He Will Never Break the Chain

Skipp Robertson keeps his family’s business operating for a fifth generation

“Credit cards,” Skipp Robertson answered immediately when asked whether he’s done anything differently since taking over his family’s orchard. 

He officially bought Robertson Orchards from his father, Kris, in January 2020, making Skipp the fifth generation to own the land. Although accepting credit-card payments may not seem like a big deal, in a family business that gets passed from one generation to the next, it showcases the ways in which such businesses evolve, even as they honor their roots. 

Robertson Orchards, 2575 S. Shiloh Road in Sturgeon Bay, dates to the late 19th century. Skipp’s great, great-grandfather, Mikkel Rasmussen, emigrated from Norway in 1872. He was a carpenter who originally worked in Chicago, helping to rebuild the city after the 1871 fire. Rasmussen later moved to Door County when he was hired to help build what is now the Sturgeon Bay Ship Canal. Around that time, he changed his name to Mike Robertson. 

According to family-history documents that Kris shared, Mike liked the area enough that he bought 60 acres just west of the canal and built a home there, on Shiloh Road, in 1879. When a fire in 1891 destroyed that home, Mike bought another piece of property just north and across the road from the first homestead and fixed up an existing sheep barn to live in. That became the new Robertson homestead. 

Now, five generations later, that same house is Skipp’s house. And just as the family home has changed through remodeling and expansion over the generations, so, too, has the farm around it. 

The Robertsons started as dairy farmers, and the farm was called Stoney Acres. Kris said that his grandfather Roy planted the first cherry trees on the land in 1921. He continued planting cherry and apple trees, and, in 1947, the family sold its cattle. Today, the orchard produces many varieties of sweet cherries, as well as traditional Montmorency cherries, raspberries, currants, pears and apples. 

Kris noted that about 75% of the trees in the orchard now are trees he planted when he ran Robertson Orchards. He said he made his own changes after he purchased the farm from his father in 1994.

“When I took it over,” Kris said, “I started doing the Green Bay farm market, and I started delivering to stores.”

Today that part of his legacy remains. Skipp still sells fruit at the Green Bay farmers market and wholesales to several stores in Green Bay. But he’s also focusing on the pick-your-own market more than his father did. It even provided an unexpected boon during his first season as the orchard’s owner, when COVID-19 drew many people to socially distanced, outdoor activities. Skipp talked about hosting people at the orchard for an experience rather than merely a sales transaction. 

Robertson Orchards

“People can come out here, enjoy a walk and just have an experience of a quiet, rural area,” Skipp said.

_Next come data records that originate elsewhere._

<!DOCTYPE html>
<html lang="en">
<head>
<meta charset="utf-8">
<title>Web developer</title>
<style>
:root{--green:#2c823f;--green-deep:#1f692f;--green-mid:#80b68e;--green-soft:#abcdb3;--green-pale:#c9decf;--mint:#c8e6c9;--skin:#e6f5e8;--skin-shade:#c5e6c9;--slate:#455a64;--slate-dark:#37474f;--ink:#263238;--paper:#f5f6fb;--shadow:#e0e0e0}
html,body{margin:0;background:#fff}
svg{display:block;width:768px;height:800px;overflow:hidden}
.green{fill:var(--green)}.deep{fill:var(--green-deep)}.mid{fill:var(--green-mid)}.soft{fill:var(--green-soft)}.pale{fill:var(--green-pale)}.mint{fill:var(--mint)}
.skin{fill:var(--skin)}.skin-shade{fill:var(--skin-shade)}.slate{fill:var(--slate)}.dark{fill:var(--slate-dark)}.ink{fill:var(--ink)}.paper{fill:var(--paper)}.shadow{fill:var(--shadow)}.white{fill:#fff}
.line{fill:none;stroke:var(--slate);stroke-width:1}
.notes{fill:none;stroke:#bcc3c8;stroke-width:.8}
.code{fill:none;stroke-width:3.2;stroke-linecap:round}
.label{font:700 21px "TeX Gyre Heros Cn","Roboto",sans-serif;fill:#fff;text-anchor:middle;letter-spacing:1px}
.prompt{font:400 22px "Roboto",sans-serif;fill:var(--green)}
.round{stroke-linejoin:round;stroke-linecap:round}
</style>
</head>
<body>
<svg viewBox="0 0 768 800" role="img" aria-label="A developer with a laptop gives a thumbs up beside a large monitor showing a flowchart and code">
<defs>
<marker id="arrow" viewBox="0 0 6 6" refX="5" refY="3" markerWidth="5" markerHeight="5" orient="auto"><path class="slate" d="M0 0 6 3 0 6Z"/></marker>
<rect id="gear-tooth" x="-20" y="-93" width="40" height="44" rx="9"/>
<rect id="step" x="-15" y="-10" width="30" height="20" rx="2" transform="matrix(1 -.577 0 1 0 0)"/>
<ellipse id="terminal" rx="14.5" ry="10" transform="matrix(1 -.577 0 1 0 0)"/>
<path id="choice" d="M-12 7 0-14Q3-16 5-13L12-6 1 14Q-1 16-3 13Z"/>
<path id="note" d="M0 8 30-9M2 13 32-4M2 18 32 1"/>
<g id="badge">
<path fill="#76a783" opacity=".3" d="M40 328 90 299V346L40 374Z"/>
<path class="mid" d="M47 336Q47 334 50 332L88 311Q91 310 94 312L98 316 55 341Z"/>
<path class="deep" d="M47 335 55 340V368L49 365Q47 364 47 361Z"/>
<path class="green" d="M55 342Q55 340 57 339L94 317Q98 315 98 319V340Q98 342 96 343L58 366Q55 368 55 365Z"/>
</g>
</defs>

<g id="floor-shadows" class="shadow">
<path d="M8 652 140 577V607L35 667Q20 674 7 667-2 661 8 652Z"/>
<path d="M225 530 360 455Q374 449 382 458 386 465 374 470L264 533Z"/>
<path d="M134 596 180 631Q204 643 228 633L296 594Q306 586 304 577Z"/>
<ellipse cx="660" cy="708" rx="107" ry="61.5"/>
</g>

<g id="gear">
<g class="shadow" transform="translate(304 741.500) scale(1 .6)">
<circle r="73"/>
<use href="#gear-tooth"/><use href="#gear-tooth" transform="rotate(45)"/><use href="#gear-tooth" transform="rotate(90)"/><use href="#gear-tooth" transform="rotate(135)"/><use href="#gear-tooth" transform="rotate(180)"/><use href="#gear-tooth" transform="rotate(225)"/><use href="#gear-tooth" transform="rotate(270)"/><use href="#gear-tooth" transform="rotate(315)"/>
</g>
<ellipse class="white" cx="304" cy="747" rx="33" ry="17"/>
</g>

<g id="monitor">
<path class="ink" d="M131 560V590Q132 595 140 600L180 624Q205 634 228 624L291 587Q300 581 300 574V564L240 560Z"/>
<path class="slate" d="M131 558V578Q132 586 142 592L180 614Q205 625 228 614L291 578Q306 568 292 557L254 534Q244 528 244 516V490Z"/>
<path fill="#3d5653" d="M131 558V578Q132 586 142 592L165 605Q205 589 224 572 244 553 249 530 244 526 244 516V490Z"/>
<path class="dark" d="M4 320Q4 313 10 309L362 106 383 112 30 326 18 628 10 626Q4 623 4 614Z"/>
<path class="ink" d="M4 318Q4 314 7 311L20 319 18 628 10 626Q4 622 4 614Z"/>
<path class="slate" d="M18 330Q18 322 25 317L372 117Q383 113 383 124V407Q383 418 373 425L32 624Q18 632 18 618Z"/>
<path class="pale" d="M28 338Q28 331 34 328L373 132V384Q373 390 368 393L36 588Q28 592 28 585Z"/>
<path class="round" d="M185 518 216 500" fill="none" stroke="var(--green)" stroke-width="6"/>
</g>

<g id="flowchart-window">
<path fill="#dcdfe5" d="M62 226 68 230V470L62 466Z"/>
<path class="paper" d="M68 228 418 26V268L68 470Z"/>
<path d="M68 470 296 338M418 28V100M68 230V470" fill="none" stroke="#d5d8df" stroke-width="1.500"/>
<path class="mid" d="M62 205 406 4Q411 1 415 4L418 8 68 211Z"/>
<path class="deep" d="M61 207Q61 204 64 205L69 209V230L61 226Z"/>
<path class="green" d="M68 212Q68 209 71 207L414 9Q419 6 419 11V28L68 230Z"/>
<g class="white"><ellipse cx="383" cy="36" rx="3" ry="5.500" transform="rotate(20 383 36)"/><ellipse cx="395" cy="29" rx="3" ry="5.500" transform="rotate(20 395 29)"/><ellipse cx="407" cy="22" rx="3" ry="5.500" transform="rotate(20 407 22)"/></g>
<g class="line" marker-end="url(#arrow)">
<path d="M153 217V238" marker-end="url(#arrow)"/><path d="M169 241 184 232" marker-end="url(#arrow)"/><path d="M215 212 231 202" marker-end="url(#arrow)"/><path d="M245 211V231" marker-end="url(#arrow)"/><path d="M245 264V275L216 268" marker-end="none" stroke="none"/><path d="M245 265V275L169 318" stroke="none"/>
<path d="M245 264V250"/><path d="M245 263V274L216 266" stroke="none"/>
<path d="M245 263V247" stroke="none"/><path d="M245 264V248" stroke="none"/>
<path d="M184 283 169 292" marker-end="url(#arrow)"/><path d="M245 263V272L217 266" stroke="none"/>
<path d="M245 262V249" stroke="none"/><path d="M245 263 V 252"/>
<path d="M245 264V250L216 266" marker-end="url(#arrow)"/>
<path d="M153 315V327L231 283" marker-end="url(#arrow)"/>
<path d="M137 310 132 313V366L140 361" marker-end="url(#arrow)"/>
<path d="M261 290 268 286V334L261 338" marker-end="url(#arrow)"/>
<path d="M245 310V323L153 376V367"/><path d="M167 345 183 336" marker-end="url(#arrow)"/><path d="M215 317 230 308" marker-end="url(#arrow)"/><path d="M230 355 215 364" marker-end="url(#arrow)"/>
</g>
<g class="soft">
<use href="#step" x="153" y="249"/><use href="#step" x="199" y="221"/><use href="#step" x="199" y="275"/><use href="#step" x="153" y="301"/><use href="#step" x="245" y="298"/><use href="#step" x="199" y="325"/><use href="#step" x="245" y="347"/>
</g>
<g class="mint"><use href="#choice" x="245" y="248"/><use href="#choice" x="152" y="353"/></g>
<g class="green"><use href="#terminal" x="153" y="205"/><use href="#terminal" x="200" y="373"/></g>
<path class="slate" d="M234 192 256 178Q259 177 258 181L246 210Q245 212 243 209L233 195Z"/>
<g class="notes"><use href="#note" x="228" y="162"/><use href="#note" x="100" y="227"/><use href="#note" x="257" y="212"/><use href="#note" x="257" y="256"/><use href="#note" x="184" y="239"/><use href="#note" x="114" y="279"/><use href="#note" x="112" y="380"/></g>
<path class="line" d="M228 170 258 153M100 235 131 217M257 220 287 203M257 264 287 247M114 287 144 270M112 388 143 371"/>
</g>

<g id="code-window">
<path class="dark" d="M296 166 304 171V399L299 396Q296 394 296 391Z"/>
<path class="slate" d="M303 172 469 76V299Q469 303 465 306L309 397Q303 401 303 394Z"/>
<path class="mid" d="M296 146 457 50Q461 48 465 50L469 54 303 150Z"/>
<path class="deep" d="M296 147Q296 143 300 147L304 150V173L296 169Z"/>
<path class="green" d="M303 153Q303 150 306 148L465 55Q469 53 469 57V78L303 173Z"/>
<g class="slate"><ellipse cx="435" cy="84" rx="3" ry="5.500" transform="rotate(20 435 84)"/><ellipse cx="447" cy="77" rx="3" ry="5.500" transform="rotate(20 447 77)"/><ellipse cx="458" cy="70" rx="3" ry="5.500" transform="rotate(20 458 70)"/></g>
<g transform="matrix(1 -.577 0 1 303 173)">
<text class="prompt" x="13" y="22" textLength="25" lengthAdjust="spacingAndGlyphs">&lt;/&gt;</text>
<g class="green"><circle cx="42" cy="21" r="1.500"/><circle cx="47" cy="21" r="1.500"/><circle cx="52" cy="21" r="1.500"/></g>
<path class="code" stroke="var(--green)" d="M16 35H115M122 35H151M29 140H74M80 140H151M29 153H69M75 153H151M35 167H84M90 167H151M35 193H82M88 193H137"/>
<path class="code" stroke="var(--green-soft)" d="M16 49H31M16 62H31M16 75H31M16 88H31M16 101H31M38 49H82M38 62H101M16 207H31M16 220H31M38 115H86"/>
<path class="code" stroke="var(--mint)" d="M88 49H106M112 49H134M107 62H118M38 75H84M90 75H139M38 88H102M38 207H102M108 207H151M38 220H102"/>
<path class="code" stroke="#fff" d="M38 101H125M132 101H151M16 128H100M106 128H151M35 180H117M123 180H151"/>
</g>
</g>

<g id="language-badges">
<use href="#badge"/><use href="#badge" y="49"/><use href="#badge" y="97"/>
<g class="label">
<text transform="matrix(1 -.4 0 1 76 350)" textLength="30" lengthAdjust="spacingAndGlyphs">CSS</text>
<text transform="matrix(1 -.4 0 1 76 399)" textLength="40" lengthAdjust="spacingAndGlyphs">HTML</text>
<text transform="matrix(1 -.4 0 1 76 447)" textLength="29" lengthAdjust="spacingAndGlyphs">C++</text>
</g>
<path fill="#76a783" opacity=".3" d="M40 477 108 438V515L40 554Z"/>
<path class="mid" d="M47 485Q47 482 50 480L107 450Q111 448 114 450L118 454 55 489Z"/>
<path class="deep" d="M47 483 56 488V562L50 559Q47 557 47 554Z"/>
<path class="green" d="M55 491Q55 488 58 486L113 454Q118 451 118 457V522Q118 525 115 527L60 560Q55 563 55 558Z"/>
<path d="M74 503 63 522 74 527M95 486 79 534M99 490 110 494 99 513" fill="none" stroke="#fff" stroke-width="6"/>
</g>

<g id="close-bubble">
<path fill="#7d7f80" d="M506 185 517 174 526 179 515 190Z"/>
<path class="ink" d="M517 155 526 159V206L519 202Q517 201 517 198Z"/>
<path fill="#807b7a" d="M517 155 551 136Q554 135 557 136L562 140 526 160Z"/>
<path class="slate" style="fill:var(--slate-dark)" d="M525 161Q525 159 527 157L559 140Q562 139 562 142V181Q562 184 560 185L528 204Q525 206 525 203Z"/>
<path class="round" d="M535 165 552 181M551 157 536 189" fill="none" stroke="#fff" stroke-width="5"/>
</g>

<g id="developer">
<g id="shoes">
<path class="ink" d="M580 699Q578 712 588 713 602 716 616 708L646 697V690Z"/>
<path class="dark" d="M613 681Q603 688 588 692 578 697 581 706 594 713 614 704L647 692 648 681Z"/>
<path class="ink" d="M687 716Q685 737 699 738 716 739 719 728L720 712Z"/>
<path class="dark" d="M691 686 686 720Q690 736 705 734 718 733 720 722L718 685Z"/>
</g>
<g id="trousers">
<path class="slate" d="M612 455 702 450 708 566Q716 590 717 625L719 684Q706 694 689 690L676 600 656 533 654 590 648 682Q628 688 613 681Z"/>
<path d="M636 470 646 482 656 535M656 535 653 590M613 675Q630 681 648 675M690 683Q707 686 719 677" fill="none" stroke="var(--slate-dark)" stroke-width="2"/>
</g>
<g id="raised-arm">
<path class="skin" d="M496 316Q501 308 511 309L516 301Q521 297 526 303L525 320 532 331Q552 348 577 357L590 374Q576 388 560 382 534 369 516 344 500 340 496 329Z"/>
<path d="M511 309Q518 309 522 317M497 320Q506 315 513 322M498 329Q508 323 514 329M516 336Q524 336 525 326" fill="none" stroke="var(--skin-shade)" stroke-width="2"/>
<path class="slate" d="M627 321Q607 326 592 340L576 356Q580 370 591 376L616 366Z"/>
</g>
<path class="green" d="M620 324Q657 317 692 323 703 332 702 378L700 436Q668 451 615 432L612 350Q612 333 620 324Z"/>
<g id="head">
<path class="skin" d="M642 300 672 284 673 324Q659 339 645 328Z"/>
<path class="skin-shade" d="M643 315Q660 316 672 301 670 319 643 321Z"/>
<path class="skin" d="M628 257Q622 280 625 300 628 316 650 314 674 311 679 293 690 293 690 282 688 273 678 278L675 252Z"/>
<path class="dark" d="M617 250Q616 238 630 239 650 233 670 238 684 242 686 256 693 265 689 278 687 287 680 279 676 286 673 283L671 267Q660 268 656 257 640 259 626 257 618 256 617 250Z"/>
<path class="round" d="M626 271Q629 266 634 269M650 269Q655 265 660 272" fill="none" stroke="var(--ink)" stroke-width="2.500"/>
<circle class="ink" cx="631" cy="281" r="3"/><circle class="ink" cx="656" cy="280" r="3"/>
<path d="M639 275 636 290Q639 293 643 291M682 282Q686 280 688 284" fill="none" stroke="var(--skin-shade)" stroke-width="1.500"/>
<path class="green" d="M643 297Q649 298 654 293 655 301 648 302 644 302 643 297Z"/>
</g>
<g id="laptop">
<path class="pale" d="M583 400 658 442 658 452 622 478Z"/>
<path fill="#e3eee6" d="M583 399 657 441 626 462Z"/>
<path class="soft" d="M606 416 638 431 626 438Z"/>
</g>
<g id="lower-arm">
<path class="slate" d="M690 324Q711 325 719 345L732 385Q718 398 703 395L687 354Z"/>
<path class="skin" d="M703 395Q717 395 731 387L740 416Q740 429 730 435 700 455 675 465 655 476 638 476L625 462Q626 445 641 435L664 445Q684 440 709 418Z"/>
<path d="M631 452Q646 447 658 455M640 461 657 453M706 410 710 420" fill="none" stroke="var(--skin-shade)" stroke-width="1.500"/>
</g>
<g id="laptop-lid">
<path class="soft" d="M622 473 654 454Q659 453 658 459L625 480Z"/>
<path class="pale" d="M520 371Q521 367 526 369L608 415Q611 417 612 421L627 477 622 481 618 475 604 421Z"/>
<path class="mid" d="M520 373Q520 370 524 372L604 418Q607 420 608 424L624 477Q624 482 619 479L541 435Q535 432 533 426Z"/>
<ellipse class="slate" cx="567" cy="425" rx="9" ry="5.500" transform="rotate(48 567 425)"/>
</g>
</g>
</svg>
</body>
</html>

His earliest memories of the orchard are of picking deer apples and rocks. Although he spent several years away from Door County in the Army, he said he never really thought of doing anything other than running the orchard, and he feels a strong sense of responsibility to maintain Robertson Orchards as a family farm. 

“If I didn’t do it, nobody else would,” he said. “I would be the person that broke the chain. The last thing I want is to see everything that’s been done over the last five generations be undone.”

Kris is officially retired, but he does a lot of the orchard maintenance and mowing. He said Skipp has learned what it takes to run the orchard on his own, and though they talk every few days, Kris doesn’t really give advice. Instead, he leaves his son to explore his own ideas and put the next generation’s mark on the farm. 

“Robertson Orchards, I feel, is just an extension of me as a person,” Skipp said. “I just really like what I do.”